Photo courtesy of bitcoinexchangeguide.com
If worrying about one of the biggest golf tournaments of the year wasn’t enough, the Professional Golfers’ Association of America (PGA) now must deal with a ransomware attack. On Tuesday (August 7th), Golfweek reported that computers at the PGA’s offices were infected with ransomware when ransom notes started appearing on employees’ screens.
PGA Ransomware Attack
“Your network has been penetrated… All files on each host in the network have been encrypted with strong algorythm.” This is what appeared on the screens of employees of the PGA. Due to the misspelling of “algorithm” and after initial analysis, it’s believed the PGA was most likely infected with BitPaymer ransomware. While the amount of ransom demanded is unknown, the hackers reportedly offered to decrypt two files for free as a confidence-building measure to entice officials at the PGA to pay the entire ransom. The timing of the attack couldn’t be worse as the PGA is hosting the PGA Championship which began on Thursday and will also be hosting the Ryder Cup at the end of September.
Along with the perfect timing (for the hackers), there is currently no decryptor available for BitPaymer ransomware. “At this time, there is no way to decrypt files encrypted by Bitpaymer without paying the ransom, so files need to be restored from backups,” said Allan Liska, senior security architect at Recorded Future.
BitPaymer has been around the ransomware scene for a while, but it has kept a pretty low profile until now. Like the popular form of ransomware, SamSam, BitPaymer usually targets organizations by hacking Remote Desktop Services connected to the Internet. Once the network has been penetrated, hackers will encrypt every computer they are able to access. The most recent variants of BitPaymer append ‘.locked’ to encrypted files and place a ransom note that shows up as the same name of the file encrypted with ‘.readme_txt’ appended to it. For example, if a file named ‘PGAChampionship.txt was encrypted, it would now show up as ‘PGAChampionship.locked.’ Furthermore, the ransom note would show up as ‘PGAChampionship.readme_txt.’
As mentioned before, the ransom demanded for PGA’s attack is unknown, however, recent ransomware attacks from BitPaymer have had ransoms as much as 53 bitcoins. Translated to U.S. dollars, this would be roughly $350,000.

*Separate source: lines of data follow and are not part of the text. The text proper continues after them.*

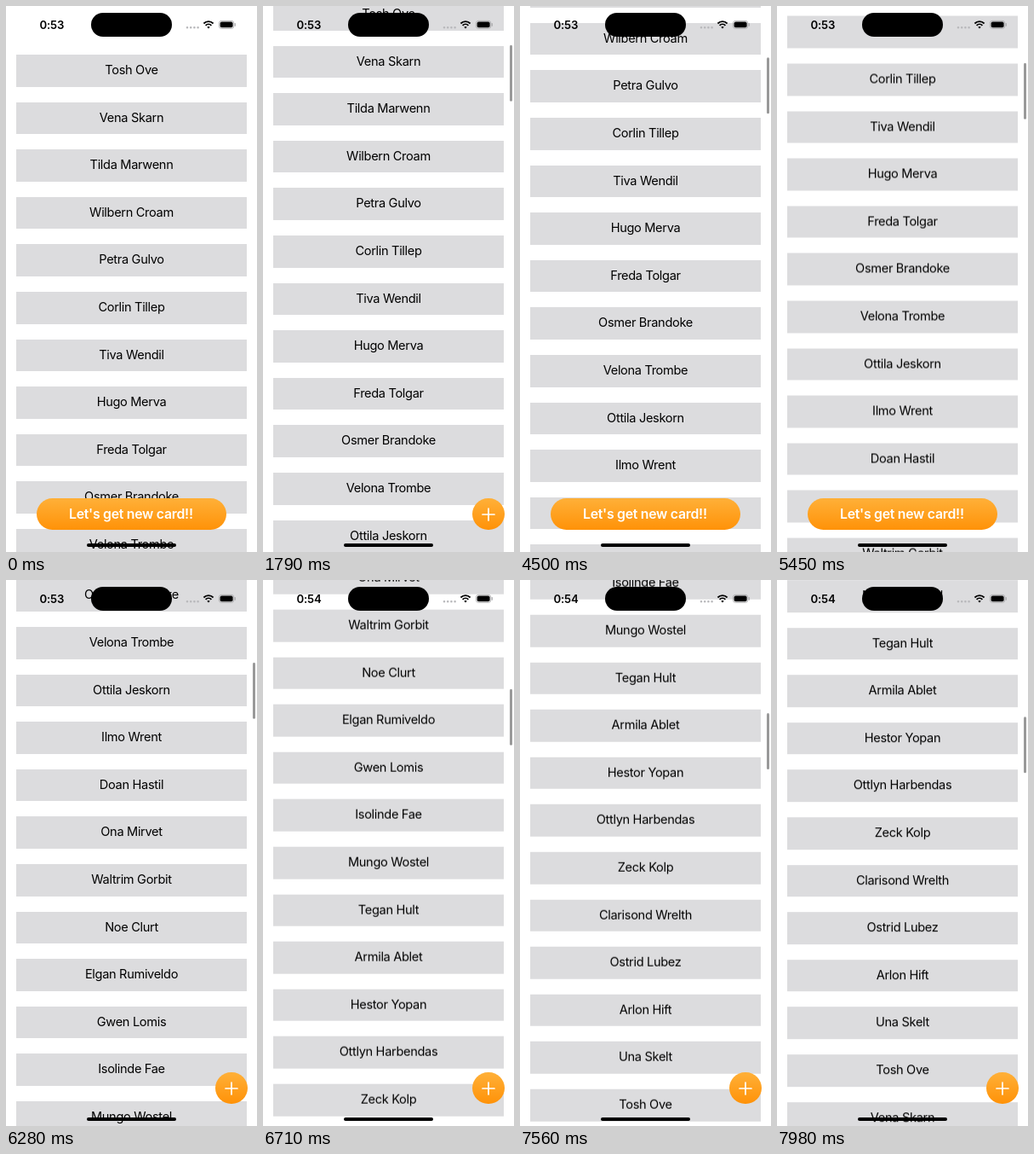
An HTML page that plays this animation: 295 by 640 pixels, repeating every 8 s.

```html
<!DOCTYPE html>
<html lang="en">
<head>
<meta charset="utf-8">
<title>Card list</title>
<style>
  html, body { margin: 0; width: 100%; height: 100%; overflow: hidden; background: #fff; }
  body { position: relative; font-family: Inter, sans-serif; color: #000; }
  body > *, .card { position: absolute; }
  #list { left: 12px; top: 56.5px; width: 271px; will-change: transform; }
  .card {
    width: 100%; height: 37.5px; background: #dcdcde;
    font-size: 14.6px; line-height: 37.5px; letter-spacing: -.33px; text-align: center;
  }
  #bar { left: 290.3px; top: 39.2px; width: 2.4px; height: 66px; border-radius: 2px; background: rgba(0, 0, 0, .4); }
  #pill, #plus {
    top: 576.7px; height: 37.8px; border-radius: 19px;
    background: linear-gradient(#ffb038, #ff9208);
  }
  #label {
    position: absolute; left: 38px; right: 37px; height: 100%; overflow: hidden; white-space: nowrap;
    color: #fff; font-size: 15.8px; font-weight: 600; line-height: 38px; letter-spacing: -.25px;
  }
  #plus { width: 38px; }
  #plus svg { display: block; }
  #island { left: 100px; top: 8.3px; width: 94.5px; height: 28px; border-radius: 14px; background: #000; }
  #clock { left: 39.5px; top: 14px; font-size: 13.2px; font-weight: 600; line-height: 16px; letter-spacing: -.2px; }
  #status { left: 0; top: 0; }
  #home { left: 95px; top: 630.3px; width: 105px; height: 3.7px; border-radius: 2px; background: #000; }
</style>
</head>
<body>
<div id="list"></div>
<div id="bar"></div>
<div id="pill"><div id="label">Let's get new card!!</div></div>
<div id="plus">
  <svg width="38" height="38"><path d="M12 19h14M19 12v14" stroke="#fff" stroke-width="1.7" stroke-linecap="round"/></svg>
</div>
<div id="island"></div>
<div id="clock"></div>
<svg id="status" width="295" height="40" fill="none">
  <path d="M213 25.2h13" stroke="#b8b8bb" stroke-width="2.6" stroke-linecap="round" stroke-dasharray="0 4.2"/>
  <path d="M232.4 20.5a8 8 0 0 1 11.2 0M234.6 22.8a4.9 4.9 0 0 1 6.8 0" stroke="#000" stroke-width="1.8"/>
  <path d="M238 26.6l-1.7-1.8a2.4 2.4 0 0 1 3.4 0z" fill="#000"/>
  <rect x="250.4" y="17.4" width="17.4" height="9" rx="2.8" stroke="#a5a5a8" stroke-width=".8"/>
  <rect x="251.6" y="18.6" width="15" height="6.6" rx="1.8" fill="#000"/>
  <path d="M269.2 20.6v2.6" stroke="#a5a5a8" stroke-width="1.2" stroke-linecap="round"/>
</svg>
<div id="home"></div>
<script>
const names = `Tosh Ove,Vena Skarn,Tilda Marwenn,Wilbern Croam,Petra Gulvo,Corlin Tillep,
Tiva Wendil,Hugo Merva,Freda Tolgar,Osmer Brandoke,Velona Trombe,Ottila Jeskorn,
Ilmo Wrent,Doan Hastil,Ona Mirvet,Waltrim Gorbit,Noe Clurt,Elgan Rumiveldo,
Gwen Lomis,Isolinde Fae,Mungo Wostel,Tegan Hult,Armila Ablet,Hestor Yopan,
Ottlyn Harbendas,Zeck Kolp,Clarisond Wrelth,Ostrid Lubez,Arlon Hift,Una Skelt`.split(/,\s*/);

const LOOP = 8000, PITCH = 55.6, ROWS = 34;
const FLICK = 6280, SLOW = 7160;

// time, scroll offset, button collapse (0 = wide pill, 1 = round plus)
const poses = [
  [0, 0, 0],
  [1310, 14, 0], [1430, 42, .6], [1560, 62, .95], [1790, 66, 1],
  [2040, 66.6, .99], [2140, 67, .96], [2300, 67, 0],
  [2940, 139, .77], [3050, 168, .95], [3150, 188, 1], [3340, 196, 1],
  [3760, 196, .07], [3950, 196, 0],
  [4500, 204, 0], [4610, 240, .6], [4720, 261, .96], [4860, 267, 1], [5020, 267.5, 1],
  [5450, 267.5, 0],
  [6050, 285, .3], [6160, 405, .9]
];

const el = id => document.getElementById(id);
const [list, bar, pill, plus, clock] = ['list', 'bar', 'pill', 'plus', 'clock'].map(el);

for (let i = 0; i < ROWS; i++) {
  const card = document.createElement('div');
  card.className = 'card';
  card.style.top = i * PITCH + 'px';
  card.textContent = names[i % names.length];
  list.append(card);
}

const stepped = (t, size) => Math.floor(t / size) * size;

// The long flick coasts with exponential friction, seen in coarse steps.
function coast(t) {
  const dt = t < SLOW ? stepped(t - FLICK, 110) : SLOW - FLICK + stepped(t - SLOW, 102.5);
  return 1193 - 635 * Math.exp(-dt / 520);
}

function poseAt(t) {
  if (t >= FLICK) return [coast(t), 1];
  return poses.findLast(p => p[0] <= t).slice(1);
}

function draw() {
  const t = performance.now() % LOOP;
  const [scroll, p] = poseAt(t);
  const left = 36 + 210 * p, right = 259 + 25 * p;

  list.style.transform = `translateY(${-scroll}px)`;
  bar.style.transform = `translateY(${scroll * .1037}px)`;
  bar.style.opacity = scroll > 0 ? 1 : 0;

  pill.style.left = left + 'px';
  pill.style.width = right - left + 'px';
  pill.style.opacity = 1 - p * p;
  plus.style.left = right - 38 + 'px';
  plus.style.opacity = Math.min(1, p * 1.2);

  clock.textContent = t < 6710 ? '0:53' : '0:54';
  requestAnimationFrame(draw);
}
draw();
</script>
</body>
</html>
```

Fortunately for golf fans, ransomware attacks don’t affect the physical game of golf. While the attack is certainly causing headaches for employees around the PGA, the PGA Championship is being played as scheduled, and we will be able to watch Tiger on the quest for his 15th major championship.